WHAT THE TASK ASKS -
Write down the whole listing below again without changing a word.

RAW DATA -
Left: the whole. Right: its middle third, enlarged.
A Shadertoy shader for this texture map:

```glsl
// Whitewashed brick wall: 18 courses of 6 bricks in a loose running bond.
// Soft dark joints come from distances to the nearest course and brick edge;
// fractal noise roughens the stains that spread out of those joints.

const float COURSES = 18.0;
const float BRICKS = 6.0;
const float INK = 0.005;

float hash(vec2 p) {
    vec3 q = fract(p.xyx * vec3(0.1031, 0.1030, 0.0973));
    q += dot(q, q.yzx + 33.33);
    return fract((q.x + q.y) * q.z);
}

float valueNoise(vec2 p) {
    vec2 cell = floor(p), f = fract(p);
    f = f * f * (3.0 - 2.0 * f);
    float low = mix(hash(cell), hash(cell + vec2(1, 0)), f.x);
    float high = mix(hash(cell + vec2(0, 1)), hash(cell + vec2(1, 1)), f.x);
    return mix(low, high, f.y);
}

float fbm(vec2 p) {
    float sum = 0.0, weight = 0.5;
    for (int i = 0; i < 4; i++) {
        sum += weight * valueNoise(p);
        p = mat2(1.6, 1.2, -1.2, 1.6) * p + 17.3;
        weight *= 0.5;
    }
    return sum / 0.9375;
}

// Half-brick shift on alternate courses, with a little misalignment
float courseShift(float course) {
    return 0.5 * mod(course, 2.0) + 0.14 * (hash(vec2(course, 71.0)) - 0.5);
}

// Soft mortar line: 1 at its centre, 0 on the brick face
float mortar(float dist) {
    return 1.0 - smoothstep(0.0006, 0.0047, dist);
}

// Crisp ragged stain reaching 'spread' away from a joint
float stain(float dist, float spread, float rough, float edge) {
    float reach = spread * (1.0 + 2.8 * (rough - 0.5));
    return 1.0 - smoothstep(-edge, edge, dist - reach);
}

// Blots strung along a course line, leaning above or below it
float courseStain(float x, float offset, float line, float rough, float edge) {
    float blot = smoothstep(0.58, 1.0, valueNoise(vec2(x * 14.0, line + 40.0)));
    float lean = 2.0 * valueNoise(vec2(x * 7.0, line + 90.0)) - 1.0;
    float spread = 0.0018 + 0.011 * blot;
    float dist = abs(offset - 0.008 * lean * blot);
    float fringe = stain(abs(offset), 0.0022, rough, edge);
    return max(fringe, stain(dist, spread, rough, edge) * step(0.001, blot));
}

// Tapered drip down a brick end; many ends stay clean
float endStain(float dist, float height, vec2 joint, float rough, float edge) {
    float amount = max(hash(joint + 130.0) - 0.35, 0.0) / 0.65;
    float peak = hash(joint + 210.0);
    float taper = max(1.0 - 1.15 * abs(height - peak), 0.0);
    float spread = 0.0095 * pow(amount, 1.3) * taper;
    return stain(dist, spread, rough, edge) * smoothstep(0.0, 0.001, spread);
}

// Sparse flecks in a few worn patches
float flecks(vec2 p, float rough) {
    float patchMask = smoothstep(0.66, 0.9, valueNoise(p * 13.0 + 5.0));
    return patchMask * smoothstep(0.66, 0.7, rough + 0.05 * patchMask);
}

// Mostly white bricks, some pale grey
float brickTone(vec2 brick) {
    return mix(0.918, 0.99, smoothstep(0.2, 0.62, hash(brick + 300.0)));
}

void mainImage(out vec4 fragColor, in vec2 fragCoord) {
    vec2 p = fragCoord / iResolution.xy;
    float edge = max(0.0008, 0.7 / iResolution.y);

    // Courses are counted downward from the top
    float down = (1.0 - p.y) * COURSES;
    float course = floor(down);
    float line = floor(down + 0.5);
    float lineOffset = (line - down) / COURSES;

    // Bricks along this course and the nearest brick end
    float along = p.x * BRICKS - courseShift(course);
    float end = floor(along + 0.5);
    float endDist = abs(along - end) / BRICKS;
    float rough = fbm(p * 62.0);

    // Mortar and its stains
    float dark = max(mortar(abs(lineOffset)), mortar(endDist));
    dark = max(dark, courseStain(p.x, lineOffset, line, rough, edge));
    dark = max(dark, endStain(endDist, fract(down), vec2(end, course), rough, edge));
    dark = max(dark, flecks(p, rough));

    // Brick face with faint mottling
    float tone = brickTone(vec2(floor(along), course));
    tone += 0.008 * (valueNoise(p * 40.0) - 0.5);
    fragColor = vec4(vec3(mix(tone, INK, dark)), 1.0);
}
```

ANSWER SPACE -
Left: the whole. Right: its middle third, enlarged.
A Shadertoy shader for this texture map:

```glsl
// Whitewashed brick wall: 18 courses of 6 bricks in a loose running bond.
// Soft dark joints come from distances to the nearest course and brick edge;
// fractal noise roughens the stains that spread out of those joints.

const float COURSES = 18.0;
const float BRICKS = 6.0;
const float INK = 0.005;

float hash(vec2 p) {
    vec3 q = fract(p.xyx * vec3(0.1031, 0.1030, 0.0973));
    q += dot(q, q.yzx + 33.33);
    return fract((q.x + q.y) * q.z);
}

float valueNoise(vec2 p) {
    vec2 cell = floor(p), f = fract(p);
    f = f * f * (3.0 - 2.0 * f);
    float low = mix(hash(cell), hash(cell + vec2(1, 0)), f.x);
    float high = mix(hash(cell + vec2(0, 1)), hash(cell + vec2(1, 1)), f.x);
    return mix(low, high, f.y);
}

float fbm(vec2 p) {
    float sum = 0.0, weight = 0.5;
    for (int i = 0; i < 4; i++) {
        sum += weight * valueNoise(p);
        p = mat2(1.6, 1.2, -1.2, 1.6) * p + 17.3;
        weight *= 0.5;
    }
    return sum / 0.9375;
}

// Half-brick shift on alternate courses, with a little misalignment
float courseShift(float course) {
    return 0.5 * mod(course, 2.0) + 0.14 * (hash(vec2(course, 71.0)) - 0.5);
}

// Soft mortar line: 1 at its centre, 0 on the brick face
float mortar(float dist) {
    return 1.0 - smoothstep(0.0006, 0.0047, dist);
}

// Crisp ragged stain reaching 'spread' away from a joint
float stain(float dist, float spread, float rough, float edge) {
    float reach = spread * (1.0 + 2.8 * (rough - 0.5));
    return 1.0 - smoothstep(-edge, edge, dist - reach);
}

// Blots strung along a course line, leaning above or below it
float courseStain(float x, float offset, float line, float rough, float edge) {
    float blot = smoothstep(0.58, 1.0, valueNoise(vec2(x * 14.0, line + 40.0)));
    float lean = 2.0 * valueNoise(vec2(x * 7.0, line + 90.0)) - 1.0;
    float spread = 0.0018 + 0.011 * blot;
    float dist = abs(offset - 0.008 * lean * blot);
    float fringe = stain(abs(offset), 0.0022, rough, edge);
    return max(fringe, stain(dist, spread, rough, edge) * step(0.001, blot));
}

// Tapered drip down a brick end; many ends stay clean
float endStain(float dist, float height, vec2 joint, float rough, float edge) {
    float amount = max(hash(joint + 130.0) - 0.35, 0.0) / 0.65;
    float peak = hash(joint + 210.0);
    float taper = max(1.0 - 1.15 * abs(height - peak), 0.0);
    float spread = 0.0095 * pow(amount, 1.3) * taper;
    return stain(dist, spread, rough, edge) * smoothstep(0.0, 0.001, spread);
}

// Sparse flecks in a few worn patches
float flecks(vec2 p, float rough) {
    float patchMask = smoothstep(0.66, 0.9, valueNoise(p * 13.0 + 5.0));
    return patchMask * smoothstep(0.66, 0.7, rough + 0.05 * patchMask);
}

// Mostly white bricks, some pale grey
float brickTone(vec2 brick) {
    return mix(0.918, 0.99, smoothstep(0.2, 0.62, hash(brick + 300.0)));
}

void mainImage(out vec4 fragColor, in vec2 fragCoord) {
    vec2 p = fragCoord / iResolution.xy;
    float edge = max(0.0008, 0.7 / iResolution.y);

    // Courses are counted downward from the top
    float down = (1.0 - p.y) * COURSES;
    float course = floor(down);
    float line = floor(down + 0.5);
    float lineOffset = (line - down) / COURSES;

    // Bricks along this course and the nearest brick end
    float along = p.x * BRICKS - courseShift(course);
    float end = floor(along + 0.5);
    float endDist = abs(along - end) / BRICKS;
    float rough = fbm(p * 62.0);

    // Mortar and its stains
    float dark = max(mortar(abs(lineOffset)), mortar(endDist));
    dark = max(dark, courseStain(p.x, lineOffset, line, rough, edge));
    dark = max(dark, endStain(endDist, fract(down), vec2(end, course), rough, edge));
    dark = max(dark, flecks(p, rough));

    // Brick face with faint mottling
    float tone = brickTone(vec2(floor(along), course));
    tone += 0.008 * (valueNoise(p * 40.0) - 0.5);
    fragColor = vec4(vec3(mix(tone, INK, dark)), 1.0);
}
```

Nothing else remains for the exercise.